Assignment ->
Every entry in the data is to be written out exactly; no picture belongs in the copy.

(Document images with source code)
━━━━━━━━━━

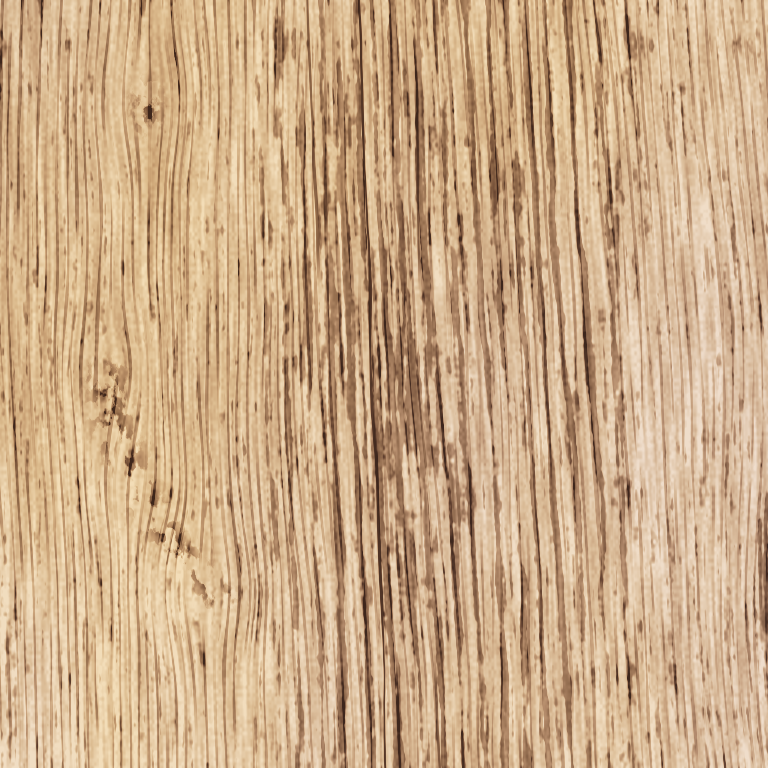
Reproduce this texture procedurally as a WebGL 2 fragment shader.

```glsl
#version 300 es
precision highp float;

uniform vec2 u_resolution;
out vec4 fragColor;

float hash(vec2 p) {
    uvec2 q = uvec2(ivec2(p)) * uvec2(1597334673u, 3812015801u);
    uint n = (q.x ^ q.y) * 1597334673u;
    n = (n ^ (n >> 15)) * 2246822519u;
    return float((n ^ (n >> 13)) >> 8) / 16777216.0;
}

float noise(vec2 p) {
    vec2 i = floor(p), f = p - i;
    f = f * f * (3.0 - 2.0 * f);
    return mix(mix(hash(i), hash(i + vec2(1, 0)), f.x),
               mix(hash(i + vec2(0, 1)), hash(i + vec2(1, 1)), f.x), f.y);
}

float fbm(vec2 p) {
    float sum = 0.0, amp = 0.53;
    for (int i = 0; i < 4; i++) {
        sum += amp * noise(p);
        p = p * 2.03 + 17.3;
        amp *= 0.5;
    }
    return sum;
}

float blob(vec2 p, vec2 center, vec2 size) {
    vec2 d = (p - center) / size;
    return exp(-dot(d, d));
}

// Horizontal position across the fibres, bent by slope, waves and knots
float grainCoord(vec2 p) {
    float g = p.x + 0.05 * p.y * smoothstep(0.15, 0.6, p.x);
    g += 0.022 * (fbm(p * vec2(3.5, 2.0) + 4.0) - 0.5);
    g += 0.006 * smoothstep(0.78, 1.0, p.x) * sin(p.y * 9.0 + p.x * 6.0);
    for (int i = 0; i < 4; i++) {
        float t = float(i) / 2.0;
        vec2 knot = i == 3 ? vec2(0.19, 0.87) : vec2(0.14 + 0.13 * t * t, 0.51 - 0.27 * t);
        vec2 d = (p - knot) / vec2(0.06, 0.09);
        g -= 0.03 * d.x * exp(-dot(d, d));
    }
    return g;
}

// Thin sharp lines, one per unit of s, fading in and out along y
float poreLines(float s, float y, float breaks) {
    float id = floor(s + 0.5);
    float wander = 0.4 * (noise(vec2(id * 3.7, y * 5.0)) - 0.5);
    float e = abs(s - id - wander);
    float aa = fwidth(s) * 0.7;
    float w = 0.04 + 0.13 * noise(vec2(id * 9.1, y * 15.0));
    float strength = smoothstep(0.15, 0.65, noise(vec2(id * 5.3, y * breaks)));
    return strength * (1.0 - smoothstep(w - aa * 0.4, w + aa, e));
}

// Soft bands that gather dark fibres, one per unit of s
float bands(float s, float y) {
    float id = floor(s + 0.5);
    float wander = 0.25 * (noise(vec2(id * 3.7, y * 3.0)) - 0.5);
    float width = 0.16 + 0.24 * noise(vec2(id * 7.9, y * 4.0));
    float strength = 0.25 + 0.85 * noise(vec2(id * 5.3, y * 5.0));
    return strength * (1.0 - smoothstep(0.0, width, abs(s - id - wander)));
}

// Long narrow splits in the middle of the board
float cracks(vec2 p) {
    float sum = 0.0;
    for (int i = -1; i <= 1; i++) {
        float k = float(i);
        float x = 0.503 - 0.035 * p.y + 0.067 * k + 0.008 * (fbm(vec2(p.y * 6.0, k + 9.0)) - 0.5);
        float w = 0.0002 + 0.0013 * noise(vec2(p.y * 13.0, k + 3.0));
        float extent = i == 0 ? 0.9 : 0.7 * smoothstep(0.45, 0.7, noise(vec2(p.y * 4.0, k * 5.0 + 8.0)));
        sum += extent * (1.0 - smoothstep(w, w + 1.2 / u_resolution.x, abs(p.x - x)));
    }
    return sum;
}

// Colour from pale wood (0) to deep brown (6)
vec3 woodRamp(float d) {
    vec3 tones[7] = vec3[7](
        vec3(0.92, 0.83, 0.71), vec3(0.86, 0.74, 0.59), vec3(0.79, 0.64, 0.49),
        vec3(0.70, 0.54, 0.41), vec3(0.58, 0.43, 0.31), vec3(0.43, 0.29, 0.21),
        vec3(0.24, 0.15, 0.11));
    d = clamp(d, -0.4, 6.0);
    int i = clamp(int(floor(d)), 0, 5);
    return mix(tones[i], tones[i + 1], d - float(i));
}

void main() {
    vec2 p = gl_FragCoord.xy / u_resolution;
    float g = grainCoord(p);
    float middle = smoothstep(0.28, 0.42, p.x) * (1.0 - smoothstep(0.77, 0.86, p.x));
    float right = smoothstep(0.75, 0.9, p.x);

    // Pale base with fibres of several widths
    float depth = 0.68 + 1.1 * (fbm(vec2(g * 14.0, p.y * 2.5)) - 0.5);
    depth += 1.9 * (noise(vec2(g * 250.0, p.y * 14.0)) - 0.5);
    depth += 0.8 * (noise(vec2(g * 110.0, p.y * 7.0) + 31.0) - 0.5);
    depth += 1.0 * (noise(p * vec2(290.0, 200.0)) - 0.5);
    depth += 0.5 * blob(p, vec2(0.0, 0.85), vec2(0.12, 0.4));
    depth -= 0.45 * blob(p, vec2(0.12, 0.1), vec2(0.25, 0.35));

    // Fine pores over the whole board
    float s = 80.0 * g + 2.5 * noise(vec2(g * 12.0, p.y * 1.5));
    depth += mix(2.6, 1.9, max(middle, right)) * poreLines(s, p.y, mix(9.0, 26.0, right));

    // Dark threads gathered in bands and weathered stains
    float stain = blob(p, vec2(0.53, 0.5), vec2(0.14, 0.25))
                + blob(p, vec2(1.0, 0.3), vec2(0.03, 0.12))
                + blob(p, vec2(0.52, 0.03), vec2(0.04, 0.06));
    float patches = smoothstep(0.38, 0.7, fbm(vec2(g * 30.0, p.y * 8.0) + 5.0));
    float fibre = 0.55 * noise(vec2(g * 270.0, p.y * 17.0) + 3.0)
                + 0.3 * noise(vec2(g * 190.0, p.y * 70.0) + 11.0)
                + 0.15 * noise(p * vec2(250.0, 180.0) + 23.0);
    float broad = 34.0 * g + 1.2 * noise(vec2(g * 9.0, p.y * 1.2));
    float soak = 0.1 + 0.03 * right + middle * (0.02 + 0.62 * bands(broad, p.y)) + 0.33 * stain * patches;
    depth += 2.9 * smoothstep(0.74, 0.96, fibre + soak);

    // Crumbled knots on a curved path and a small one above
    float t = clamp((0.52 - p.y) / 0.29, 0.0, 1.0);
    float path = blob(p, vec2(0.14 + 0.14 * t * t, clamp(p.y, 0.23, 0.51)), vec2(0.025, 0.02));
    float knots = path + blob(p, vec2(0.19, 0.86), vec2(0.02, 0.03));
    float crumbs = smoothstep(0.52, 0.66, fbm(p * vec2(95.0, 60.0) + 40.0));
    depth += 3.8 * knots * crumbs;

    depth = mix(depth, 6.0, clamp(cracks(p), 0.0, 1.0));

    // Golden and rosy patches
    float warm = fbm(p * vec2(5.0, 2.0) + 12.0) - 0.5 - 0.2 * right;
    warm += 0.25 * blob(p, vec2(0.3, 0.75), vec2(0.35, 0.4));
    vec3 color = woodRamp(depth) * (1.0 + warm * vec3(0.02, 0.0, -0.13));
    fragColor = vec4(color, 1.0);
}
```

━━━━━━━━━━

Exercise result ->
Reproduce this texture procedurally as a WebGL 2 fragment shader.

```glsl
#version 300 es
precision highp float;

uniform vec2 u_resolution;
out vec4 fragColor;

float hash(vec2 p) {
    uvec2 q = uvec2(ivec2(p)) * uvec2(1597334673u, 3812015801u);
    uint n = (q.x ^ q.y) * 1597334673u;
    n = (n ^ (n >> 15)) * 2246822519u;
    return float((n ^ (n >> 13)) >> 8) / 16777216.0;
}

float noise(vec2 p) {
    vec2 i = floor(p), f = p - i;
    f = f * f * (3.0 - 2.0 * f);
    return mix(mix(hash(i), hash(i + vec2(1, 0)), f.x),
               mix(hash(i + vec2(0, 1)), hash(i + vec2(1, 1)), f.x), f.y);
}

float fbm(vec2 p) {
    float sum = 0.0, amp = 0.53;
    for (int i = 0; i < 4; i++) {
        sum += amp * noise(p);
        p = p * 2.03 + 17.3;
        amp *= 0.5;
    }
    return sum;
}

float blob(vec2 p, vec2 center, vec2 size) {
    vec2 d = (p - center) / size;
    return exp(-dot(d, d));
}

// Horizontal position across the fibres, bent by slope, waves and knots
float grainCoord(vec2 p) {
    float g = p.x + 0.05 * p.y * smoothstep(0.15, 0.6, p.x);
    g += 0.022 * (fbm(p * vec2(3.5, 2.0) + 4.0) - 0.5);
    g += 0.006 * smoothstep(0.78, 1.0, p.x) * sin(p.y * 9.0 + p.x * 6.0);
    for (int i = 0; i < 4; i++) {
        float t = float(i) / 2.0;
        vec2 knot = i == 3 ? vec2(0.19, 0.87) : vec2(0.14 + 0.13 * t * t, 0.51 - 0.27 * t);
        vec2 d = (p - knot) / vec2(0.06, 0.09);
        g -= 0.03 * d.x * exp(-dot(d, d));
    }
    return g;
}

// Thin sharp lines, one per unit of s, fading in and out along y
float poreLines(float s, float y, float breaks) {
    float id = floor(s + 0.5);
    float wander = 0.4 * (noise(vec2(id * 3.7, y * 5.0)) - 0.5);
    float e = abs(s - id - wander);
    float aa = fwidth(s) * 0.7;
    float w = 0.04 + 0.13 * noise(vec2(id * 9.1, y * 15.0));
    float strength = smoothstep(0.15, 0.65, noise(vec2(id * 5.3, y * breaks)));
    return strength * (1.0 - smoothstep(w - aa * 0.4, w + aa, e));
}

// Soft bands that gather dark fibres, one per unit of s
float bands(float s, float y) {
    float id = floor(s + 0.5);
    float wander = 0.25 * (noise(vec2(id * 3.7, y * 3.0)) - 0.5);
    float width = 0.16 + 0.24 * noise(vec2(id * 7.9, y * 4.0));
    float strength = 0.25 + 0.85 * noise(vec2(id * 5.3, y * 5.0));
    return strength * (1.0 - smoothstep(0.0, width, abs(s - id - wander)));
}

// Long narrow splits in the middle of the board
float cracks(vec2 p) {
    float sum = 0.0;
    for (int i = -1; i <= 1; i++) {
        float k = float(i);
        float x = 0.503 - 0.035 * p.y + 0.067 * k + 0.008 * (fbm(vec2(p.y * 6.0, k + 9.0)) - 0.5);
        float w = 0.0002 + 0.0013 * noise(vec2(p.y * 13.0, k + 3.0));
        float extent = i == 0 ? 0.9 : 0.7 * smoothstep(0.45, 0.7, noise(vec2(p.y * 4.0, k * 5.0 + 8.0)));
        sum += extent * (1.0 - smoothstep(w, w + 1.2 / u_resolution.x, abs(p.x - x)));
    }
    return sum;
}

// Colour from pale wood (0) to deep brown (6)
vec3 woodRamp(float d) {
    vec3 tones[7] = vec3[7](
        vec3(0.92, 0.83, 0.71), vec3(0.86, 0.74, 0.59), vec3(0.79, 0.64, 0.49),
        vec3(0.70, 0.54, 0.41), vec3(0.58, 0.43, 0.31), vec3(0.43, 0.29, 0.21),
        vec3(0.24, 0.15, 0.11));
    d = clamp(d, -0.4, 6.0);
    int i = clamp(int(floor(d)), 0, 5);
    return mix(tones[i], tones[i + 1], d - float(i));
}

void main() {
    vec2 p = gl_FragCoord.xy / u_resolution;
    float g = grainCoord(p);
    float middle = smoothstep(0.28, 0.42, p.x) * (1.0 - smoothstep(0.77, 0.86, p.x));
    float right = smoothstep(0.75, 0.9, p.x);

    // Pale base with fibres of several widths
    float depth = 0.68 + 1.1 * (fbm(vec2(g * 14.0, p.y * 2.5)) - 0.5);
    depth += 1.9 * (noise(vec2(g * 250.0, p.y * 14.0)) - 0.5);
    depth += 0.8 * (noise(vec2(g * 110.0, p.y * 7.0) + 31.0) - 0.5);
    depth += 1.0 * (noise(p * vec2(290.0, 200.0)) - 0.5);
    depth += 0.5 * blob(p, vec2(0.0, 0.85), vec2(0.12, 0.4));
    depth -= 0.45 * blob(p, vec2(0.12, 0.1), vec2(0.25, 0.35));

    // Fine pores over the whole board
    float s = 80.0 * g + 2.5 * noise(vec2(g * 12.0, p.y * 1.5));
    depth += mix(2.6, 1.9, max(middle, right)) * poreLines(s, p.y, mix(9.0, 26.0, right));

    // Dark threads gathered in bands and weathered stains
    float stain = blob(p, vec2(0.53, 0.5), vec2(0.14, 0.25))
                + blob(p, vec2(1.0, 0.3), vec2(0.03, 0.12))
                + blob(p, vec2(0.52, 0.03), vec2(0.04, 0.06));
    float patches = smoothstep(0.38, 0.7, fbm(vec2(g * 30.0, p.y * 8.0) + 5.0));
    float fibre = 0.55 * noise(vec2(g * 270.0, p.y * 17.0) + 3.0)
                + 0.3 * noise(vec2(g * 190.0, p.y * 70.0) + 11.0)
                + 0.15 * noise(p * vec2(250.0, 180.0) + 23.0);
    float broad = 34.0 * g + 1.2 * noise(vec2(g * 9.0, p.y * 1.2));
    float soak = 0.1 + 0.03 * right + middle * (0.02 + 0.62 * bands(broad, p.y)) + 0.33 * stain * patches;
    depth += 2.9 * smoothstep(0.74, 0.96, fibre + soak);

    // Crumbled knots on a curved path and a small one above
    float t = clamp((0.52 - p.y) / 0.29, 0.0, 1.0);
    float path = blob(p, vec2(0.14 + 0.14 * t * t, clamp(p.y, 0.23, 0.51)), vec2(0.025, 0.02));
    float knots = path + blob(p, vec2(0.19, 0.86), vec2(0.02, 0.03));
    float crumbs = smoothstep(0.52, 0.66, fbm(p * vec2(95.0, 60.0) + 40.0));
    depth += 3.8 * knots * crumbs;

    depth = mix(depth, 6.0, clamp(cracks(p), 0.0, 1.0));

    // Golden and rosy patches
    float warm = fbm(p * vec2(5.0, 2.0) + 12.0) - 0.5 - 0.2 * right;
    warm += 0.25 * blob(p, vec2(0.3, 0.75), vec2(0.35, 0.4));
    vec3 color = woodRamp(depth) * (1.0 + warm * vec3(0.02, 0.0, -0.13));
    fragColor = vec4(color, 1.0);
}
```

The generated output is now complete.